Skipping all pictures, set down the lines of the listing from the first through the one with "border-box; margin: 0;".

→ Input:
◆ ◆ ◆ ◆ ◆

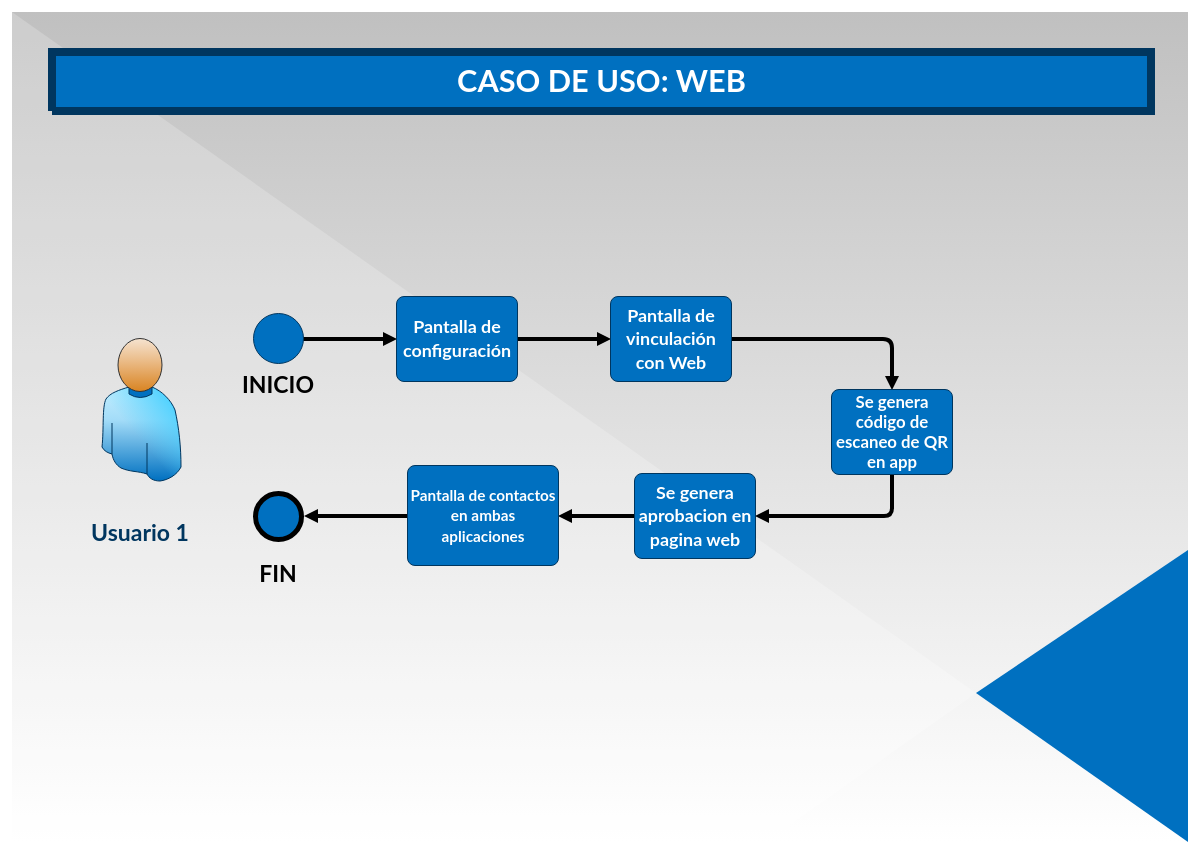
<!DOCTYPE html>
<html lang="es">
<head>
<meta charset="utf-8">
<title>Caso de uso: Web</title>
<style>
:root {
  --blue: #0070c0;
  --navy: #00365f;
  --ink: #000;
  --paper: #fff;
}
* { box-sizing: border-box; margin: 0; }
body { width: 1200px; height: 855px; overflow: hidden; background: var(--paper); font-family: Lato, "Open Sans", sans-serif; font-weight: 700; }
.board { position: relative; width: 1200px; height: 855px; overflow: hidden; }
.backdrop, .connectors { position: absolute; left: 0; top: 0; display: block; }
.banner {
  position: absolute; left: 48px; top: 48px; width: 1107px; height: 67px;
  background: var(--navy);
  clip-path: polygon(0 0, 100% 0, 100% 100%, 4px 100%, 4px 63px, 0 63px);
  padding: 8px; display: flex;
}
.banner h1 {
  flex: 1; display: flex; align-items: center; justify-content: center;
  background: var(--blue); color: var(--paper);
  font-size: 30.7px; line-height: 1; font-weight: 700; white-space: nowrap;
}
.step {
  position: absolute; width: 122px; height: 86px;
  display: flex; align-items: center; justify-content: center;
  background: var(--blue); border: 1px solid var(--navy); border-radius: 8px;
  color: var(--paper); font-size: 17.9px; line-height: 23.6px; text-align: center; white-space: nowrap;
}
.settings { left: 396px; top: 296px; }
.linking { left: 610px; top: 296px; }
.code { left: 831px; top: 389px; font-size: 16.8px; line-height: 20px; }
.approval { left: 634px; top: 473px; }
.contacts { left: 407px; top: 465px; width: 152px; height: 101px; font-size: 15.3px; line-height: 20.3px; }
.terminal { position: absolute; width: 51px; height: 51px; border-radius: 50%; background: var(--blue); left: 253px; }
.start { top: 313px; border: 1px solid var(--navy); }
.end { top: 491px; border: 5px solid var(--ink); }
.label { position: absolute; width: 140px; text-align: center; font-size: 23px; line-height: 28px; white-space: nowrap; color: var(--ink); }
.label-start { left: 208px; top: 370px; }
.label-end { left: 208px; top: 559px; }
.label-user { left: 70px; top: 518px; color: var(--navy); }
.user { position: absolute; left: 98px; top: 334px; display: block; }
</style>
</head>
<body>
<main class="board">
  <svg class="backdrop" width="1200" height="855" viewBox="0 0 1200 855" aria-hidden="true">
    <defs>
      <linearGradient id="sky" x1="0" y1="0" x2="0" y2="1">
        <stop offset="0" stop-color="#c0c0c0"/>
        <stop offset="1" stop-color="#fff"/>
      </linearGradient>
    </defs>
    <rect x="12" y="12" width="1176" height="830" fill="url(#sky)"/>
    <polygon points="12,12 976,693 766,842 12,842" fill="#fff" fill-opacity=".2"/>
    <polygon points="976,693 1188,550 1188,842" fill="#0070c0"/>
  </svg>

  <header class="banner"><h1>CASO DE USO: WEB</h1></header>

  <svg class="connectors" width="1200" height="855" viewBox="0 0 1200 855" aria-hidden="true">
    <defs>
      <marker id="arrow" markerUnits="userSpaceOnUse" markerWidth="14" markerHeight="14" refX="1" refY="7" orient="auto">
        <path d="M0 0L14 7L0 14Z"/>
      </marker>
    </defs>
    <g fill="none" stroke="#000" stroke-width="4">
      <path d="M303 339H384" marker-end="url(#arrow)"/>
      <path d="M517 339H598" marker-end="url(#arrow)"/>
      <path d="M731 339H883Q892 339 892 348V377" marker-end="url(#arrow)"/>
      <path d="M892 474V508Q892 516 884 516H768" marker-end="url(#arrow)"/>
      <path d="M634 516H571" marker-end="url(#arrow)"/>
      <path d="M407 516H317" marker-end="url(#arrow)"/>
    </g>
  </svg>

  <svg class="user" width="88" height="152" viewBox="98 334 88 152" role="img" aria-label="Usuario">
    <defs>
      <linearGradient id="skin" x1="0" y1="0" x2="0" y2="1">
        <stop offset="0" stop-color="#f5e3d0"/>
        <stop offset=".45" stop-color="#eab983"/>
        <stop offset="1" stop-color="#d98422"/>
      </linearGradient>
      <linearGradient id="shirt" x1="0" y1="0" x2="0" y2="1">
        <stop offset="0" stop-color="#c4efff"/>
        <stop offset=".35" stop-color="#a3dcf8"/>
        <stop offset="1" stop-color="#0070c0"/>
      </linearGradient>
      <linearGradient id="sleeve" gradientUnits="userSpaceOnUse" x1="140" y1="440" x2="176" y2="410">
        <stop offset="0" stop-color="#4fd2ff" stop-opacity="0"/>
        <stop offset="1" stop-color="#4fd2ff" stop-opacity=".95"/>
      </linearGradient>
      <path id="torso" d="M129 387C119 390 110 393 106 399C102 407 104 428 102 447C104 451 108 453 112 454C113 460 116 465 121 468C130 472 138 471 147 474C149 478 153 481 160 481C168 480 177 475 181 467C181 447 179 428 175 410C171 400 162 391 152 387Z"/>
    </defs>
    <use href="#torso" fill="url(#shirt)"/>
    <use href="#torso" fill="url(#sleeve)" stroke="#00365f"/>
    <path d="M112 454V423M147 474V443" fill="none" stroke="#00365f"/>
    <path d="M129 386Q140 393 152 386V394Q140 401 129 394Z" fill="#0070c0" stroke="#00365f"/>
    <ellipse cx="140" cy="365" rx="22" ry="26.5" fill="url(#skin)" stroke="#333"/>
  </svg>

  <p class="label label-user">Usuario 1</p>
  <div class="terminal start"></div>
  <p class="label label-start">INICIO</p>
  <div class="step settings">Pantalla de<br>configuración</div>
  <div class="step linking">Pantalla de<br>vinculación<br>con Web</div>
  <div class="step code">Se genera<br>código de<br>escaneo de QR<br>en app</div>
  <div class="step approval">Se genera<br>aprobacion en<br>pagina web</div>
  <div class="step contacts">Pantalla de contactos<br>en ambas<br>aplicaciones</div>
  <div class="terminal end"></div>
  <p class="label label-end">FIN</p>
</main>
</body>
</html>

◆ ◆ ◆ ◆ ◆

→ Task answer:
<!DOCTYPE html>
<html lang="es">
<head>
<meta charset="utf-8">
<title>Caso de uso: Web</title>
<style>
:root {
  --blue: #0070c0;
  --navy: #00365f;
  --ink: #000;
  --paper: #fff;
}
* { box-sizing: border-box; margin: 0; }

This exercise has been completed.